11 July 2012
Breakfast: 240 grams of slightly burnt bacon, with which I filled the kitchen with smoke; two fried eggs; boil-in-a-bag rice that tasted a bit like the soap I washed the pot with; mango juice blend and tea.
Journey as far as Waterville boring and heavily overcast with too much traffic. Saw the road literally bend under the weight of some coaches. Daydreamed most of the way when I wasn't pedaling furiously up hills looking for a place to pull over and let vans pass. I've now formed an irrational fear and hatred of red cars, especially red audis. All the red cars I've come across since I started this jaunt nine days ago has either been going way too fast, or passed me way too close (or both). Red vans are hit and miss but red cars are unanimously scary.
Sun peeked out at us while I sat eating a boiled egg near the beach in Waterville, but ultimately decided he'd rather play hide n seek for a while than actually come out. My knees kind of twinge every once in a while and whenever I'm not moving on the bike I have a headache in my temples like someone is driving screws into them. Wonder if it's a tension headache or if it's from something I ate.
Up the Coomakesta Pass from Waterville, blown helpfully up the last few metres by a powerful wind. Glorious views from up there, so of course it's where all the coaches stop for a while. Downhill all the way to Caherdaniel, the whole town sunbathing while its neighbours were spritzed. Had green tea in the Blind Piper and met two fellow cyclists in there. From Caherdaniel, it wasn't too much farther on to Sneem--just through some Misty Mountains, past Smog's treasure room (I was totally channeling the Hobbit at the time, as if Bilbo had had a bicycle)...
In Sneem the sun came out for a while again, and I sat by a shop on the river soaking it up. Decided to be brave and adventurous, so I called Mickey the Bags to ask about where would be a good place to camp for the night (since it was at least sunny at the time). "Ah, you must be Jam. ...oh no, you can stay here, I've got a spare room and all"
Flashback: while in Killarney on day six, outside the hostel with BK, I met an older woman who was asking me about my bike and my trip so far and all that, impressed and saying I was the first person she'd met cycle touring Ireland alone. We clicked somehow and ended up talking on that street corner for hours, about all sorts of things.

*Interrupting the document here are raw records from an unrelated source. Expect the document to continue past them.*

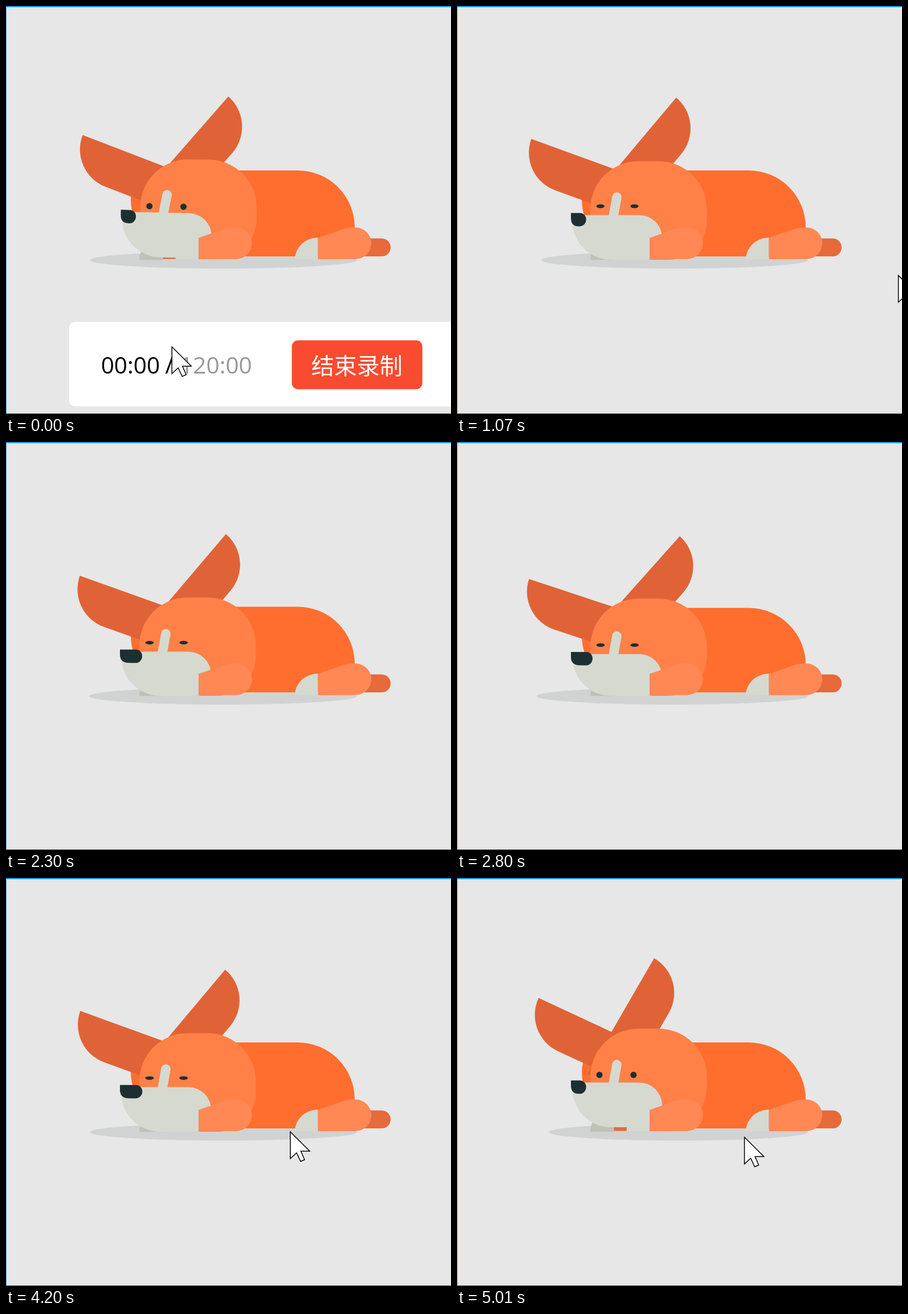
Animation of 781x717 px, one loop 5040 ms. Source, as an HTML page:

```html
<!DOCTYPE html>
<html lang="zh">
<head>
<meta charset="utf-8">
<title>Sleepy dog</title>
<style>
  html, body { margin: 0; width: 100%; height: 100%; overflow: hidden; background: #e7e7e7; }
  svg { display: block; width: 781px; height: 717px; }
  .body { fill: #ff6e2e; }
  .head { fill: #ff8147; }
  .leg { fill: #ff8855; }
  .ear { fill: #e06337; }
  .far { fill: #e66a3a; }
  .fur { fill: #d6d9d0; }
  .dark { fill: #1d3031; }
  .blaze { stroke: #d6d9d0; stroke-width: 16.5; stroke-linecap: round; }
  .time { font: 40.5px "Open Sans", "Noto Sans", sans-serif; }
  .label { font: 40px "Noto Sans CJK SC", "Noto Sans CJK", sans-serif; fill: #fff; }
</style>
</head>
<body>
<svg viewBox="0 0 781 717">
  <defs>
    <!-- tip at the origin, straight edge along +x -->
    <path id="earShape" d="M0 0H235V70.5H70.5A70.5 70.5 0 0 1 0 0Z"/>
    <g id="limb">
      <path class="fur" d="M507 445A40.5 38 0 0 1 547.5 407V445Z"/>
      <path class="leg" d="M547.5 445V407.5L592 392Q600 389.3 608 389.3H613.5A27.7 27.7 0 0 1 613.5 444.7Z"/>
    </g>
  </defs>
  <rect width="781" height="717" fill="#e7e7e7"/>
  <ellipse id="shadow" cy="446.5" ry="15" fill="#d1d3d2"/>
  <rect class="far" x="600" y="408.5" width="75" height="31.5" rx="15.7"/>
  <path id="body" class="body"/>
  <path d="M234 446.3A41.5 40 0 0 1 275.5 406V446.3Z" fill="#bec1b6"/>
  <rect class="far" x="275.5" y="410" width="70" height="34.5"/>
  <g id="headGroup">
    <use id="earR" class="ear" href="#earShape"/>
    <use id="earL" class="ear" href="#earShape"/>
    <path id="head" class="head"/>
    <path id="snout" class="fur"/>
    <g id="face">
      <path class="blaze" d="M280.5 -31.7L274 5"/>
      <path id="nose" class="dark"/>
      <g id="eyes">
        <ellipse class="dark"/>
        <ellipse class="dark"/>
      </g>
    </g>
  </g>
  <use href="#limb"/>
  <use href="#limb" x="-209.5"/>
  <g id="panel">
    <rect x="110.5" y="555" width="720" height="148.5" rx="10" fill="#fff"/>
    <text id="clock" class="time" x="166.5" y="646.5">00:00</text>
    <text class="time" x="279" y="646.5">/</text>
    <text class="time" x="305" y="646.5" fill="#999">120:00</text>
    <rect x="501.5" y="587.5" width="229" height="86" rx="11" fill="#f84b2f"/>
    <text class="label" x="535.5" y="647">结束录制</text>
  </g>
  <path id="cursor" d="M0 0V47L11 37L18 52L25 49L18.5 34H34Z" fill="#fff" stroke="#000" stroke-width="1.5"/>
  <rect width="1" height="717" fill="#45a6e0"/>
  <rect width="781" height="2" fill="#0d99ff"/>
  <rect y="716" width="781" height="1" fill="#3a3f44"/>
</svg>
<script>
const LOOP = 5040;
const SLEEP_START = 1580;
const $ = id => document.getElementById(id);
const progress = (x, a, b) => Math.min(1, Math.max(0, (x - a) / (b - a)));

function bezier(x1, y1, x2, y2) {
  const at = (a, b, s) => 3 * (1 - s) * (1 - s) * s * a + 3 * (1 - s) * s * s * b + s * s * s;
  return x => {
    let lo = 0, hi = 1;
    for (let i = 0; i < 24; i++) {
      const mid = (lo + hi) / 2;
      if (at(x1, x2, mid) < x) lo = mid; else hi = mid;
    }
    return at(y1, y2, lo);
  };
}
const ease = bezier(.3, .41, .18, 1.01);
const ramp = (x, a, b) => ease(progress(x, a, b));
// rises from a to b, falls from c to d
const pulse = (x, a, b, c, d) => ramp(x, a, b) - ramp(x, c, d);

function move(el, x, y, extra = "") {
  el.setAttribute("transform", `translate(${x} ${y}) ${extra}`);
}

// Each ear turns about the far corner of its base.
function placeEar(el, x, y, turn, mirror, length) {
  move(el, x, y, `scale(${mirror} 1) rotate(${turn}) translate(${-length} -70.5)`);
}

// q counts tenths of a second from the moment the dog falls asleep.
function drawDog(q) {
  const breath = pulse(q, 0, 5, 5, 10) + pulse(q, 10, 15, 15, 20) + pulse(q, 20, 22, 24, 26);
  const squash = breath + pulse(q, 28, 30, 30, 32);
  const flick = pulse(q, 28, 30, 31, 32);
  const alert = ramp(q, 31, 32);
  const settling = 1 - ramp(q, -20, -10);
  const closed = pulse(q, -10, 0, 30, 32);

  const left = 147.5 - 9.5 * breath + 13.8 * ramp(q, 30, 34);
  $("shadow").setAttribute("cx", (left + 616) / 2);
  $("shadow").setAttribute("rx", (616 - left) / 2);

  const back = 289 + 3.1 * squash;
  $("body").setAttribute("d", `M270 ${back}H512A100 100 0 0 1 612 ${back + 100}V400A40 40 0 0 1 572 440H319` +
    `A100 100 0 0 1 219 340A51 ${340 - back} 0 0 1 270 ${back}Z`);

  const lift = 5.5 * settling + 15.7 * ramp(q, 28, 55);
  move($("headGroup"), 0, -lift, `rotate(${6 * settling} 438 446)`);
  const crown = 272.7 + 3.2 * squash;
  $("head").setAttribute("d", `M318.5 ${crown}H354A84.5 84.5 0 0 1 438.5 ${crown + 84.5}V377` +
    `A69 69 0 0 1 369.5 446H303A69 69 0 0 1 234 377V${crown + 84.5}A84.5 84.5 0 0 1 318.5 ${crown}Z`);

  const sink = 2.2 * squash;
  const turn = 2 * breath;
  placeEar($("earR"), 296, 376.3 + sink, 50 - turn - 20 * flick + 10 * alert, -1, 222);
  placeEar($("earL"), 308.3, 373.4 + sink, 20 - turn - 10 * flick + 5 * alert, 1, 215);

  const top = 367.4 + 6.4 * breath;
  $("snout").setAttribute("d", `M202.5 ${top}H320A40 40 0 0 1 360 ${top + 40}V420A26 26 0 0 1 334 446H270.5` +
    `A68 68 0 0 1 202.5 378Z`);
  move($("face"), 0, top);

  const wide = 12.6 * pulse(q, -2, 0, 28, 34) - 1.6 * breath;
  $("nose").setAttribute("d", `M200 -3.7H${215.6 + wide}a11 11 0 0 1 11 11v1a11.5 11.5 0 0 1 -11.5 11.5` +
    `H${214 + wide / 4}Q200 19.8 200 5.5Z`);

  const rx = 5.5 + 1.9 * closed, ry = 5.5 - 2.35 * closed;
  move($("eyes"), 0, 13 * settling);
  [...$("eyes").children].forEach((eye, i) => {
    eye.setAttribute("cx", 244.5 + 59.8 * i + rx);
    eye.setAttribute("cy", ry - 19);
    eye.setAttribute("rx", rx);
    eye.setAttribute("ry", ry);
  });
}

// The recorder panel is dragged off to the right, with the pointer on it.
function drawRecorder(t) {
  const drag = (t / 370) ** 1.3;
  move($("panel"), 444 * drag, -111.5 * drag);
  $("clock").textContent = t < 200 ? "00:00" : "00:01";

  if (t < 2000) {
    const pull = Math.min(drag, 1.13), exit = progress(t, 1100, 1200);
    move($("cursor"), 291 + 428 * pull + 12 * exit, 599 - 111 * pull - 20 * exit);
  } else {
    const enter = progress(t, 3130, 3400), glide = ramp(t, 3400, 4200), settle = ramp(t, 4200, 4900);
    move($("cursor"), 785 - 238 * enter - 48 * glide + 5.5 * settle, 418 - 10 * enter + 38 * glide + 9.5 * settle);
  }
}

function draw(t) {
  drawDog((t - SLEEP_START) / 100);
  drawRecorder(t);
}

const start = performance.now();
function tick() {
  draw((performance.now() - start) % LOOP);
  requestAnimationFrame(tick);
}
draw(0);
requestAnimationFrame(tick);
</script>
</body>
</html>
```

I finally had to go up into the hostel and she had a bus to catch but when she found out I was passing thru Sneem, she insisted I look up her brother, a musician there, and another friend and neighbour with lots of land she was sure he'd let me camp on. She gave me phone numbers, details, and texted her brother that I'd be by on Tuesday night and to say hello. She also offered her own house to me in Tralee, where she lives, and where I will also be passing thru.
So I called her brother and he said he'd come up in the car and he did and we put BK in the boot with my luggage and drove off to his little unfinished house nestled in the mountains by some falls in one of the most ancient and magical parts of this island.
How do I describe my night here? This musician's in his sixties, long gray hair tied back in a ponytail, low quiet voice, constant conversation. Talking to him is like uncoiling a fraying rope, subjects and thoughts and musings and anecdotes bristling out of the main braid but still connected to each other. We sat in his sitting room sipping tea and talking for ages, surrounded by walls stuffed with books, instruments (including an alto sax) on the chairs, leaning in the corners, suspended in the rafters. A small black stove burning peat and wood in the centre. Abstract paintings leaning up against a wall of books. As we talked he'd often remember the book he got something from, bring it to me, until my lap was overflowing with books and CDs and whatever else we were speaking of.
A friend and neighbour of his came over and we just enjoyed each other's company. Mickey started drinking coffee with a splash of whiskey in it and grew more animated as the night wore on. Imminently philosophical and jocund. I stayed up till one in the morning just listening to him, watching the gaffer tape that holds his glasses flapping about as he looked up Daoist poems or sung the praises of Dorothy Parker. It started to rain and get really windy out so it was really nice to be here, inside, warm and dry and ever-entertained.
I did have to collapse at one tho', crawling under the duvet on the mattress upstairs. Once the lights were out the darkness in this country cottage was complete. Mickey did a bit of recording downstairs, and I drifted off while music came and went below.
That's why this post is coming up the next morning, and not last night. Too busy enjoying human company. Mickey seemed absolutely chuffed to have a visitor. This is real Ireland; these are the stories of the people who populate this island, far from the tourist traps and circulating foreigners enjoying the views but forever distant and removed from the essence of the places they're seeing. This is why I get on my bike and kick up my heels and just go. Trust people. Enjoy people. Make new friends.
Who can explain this, replicate this? Only a metaphysical poet or an alchemist.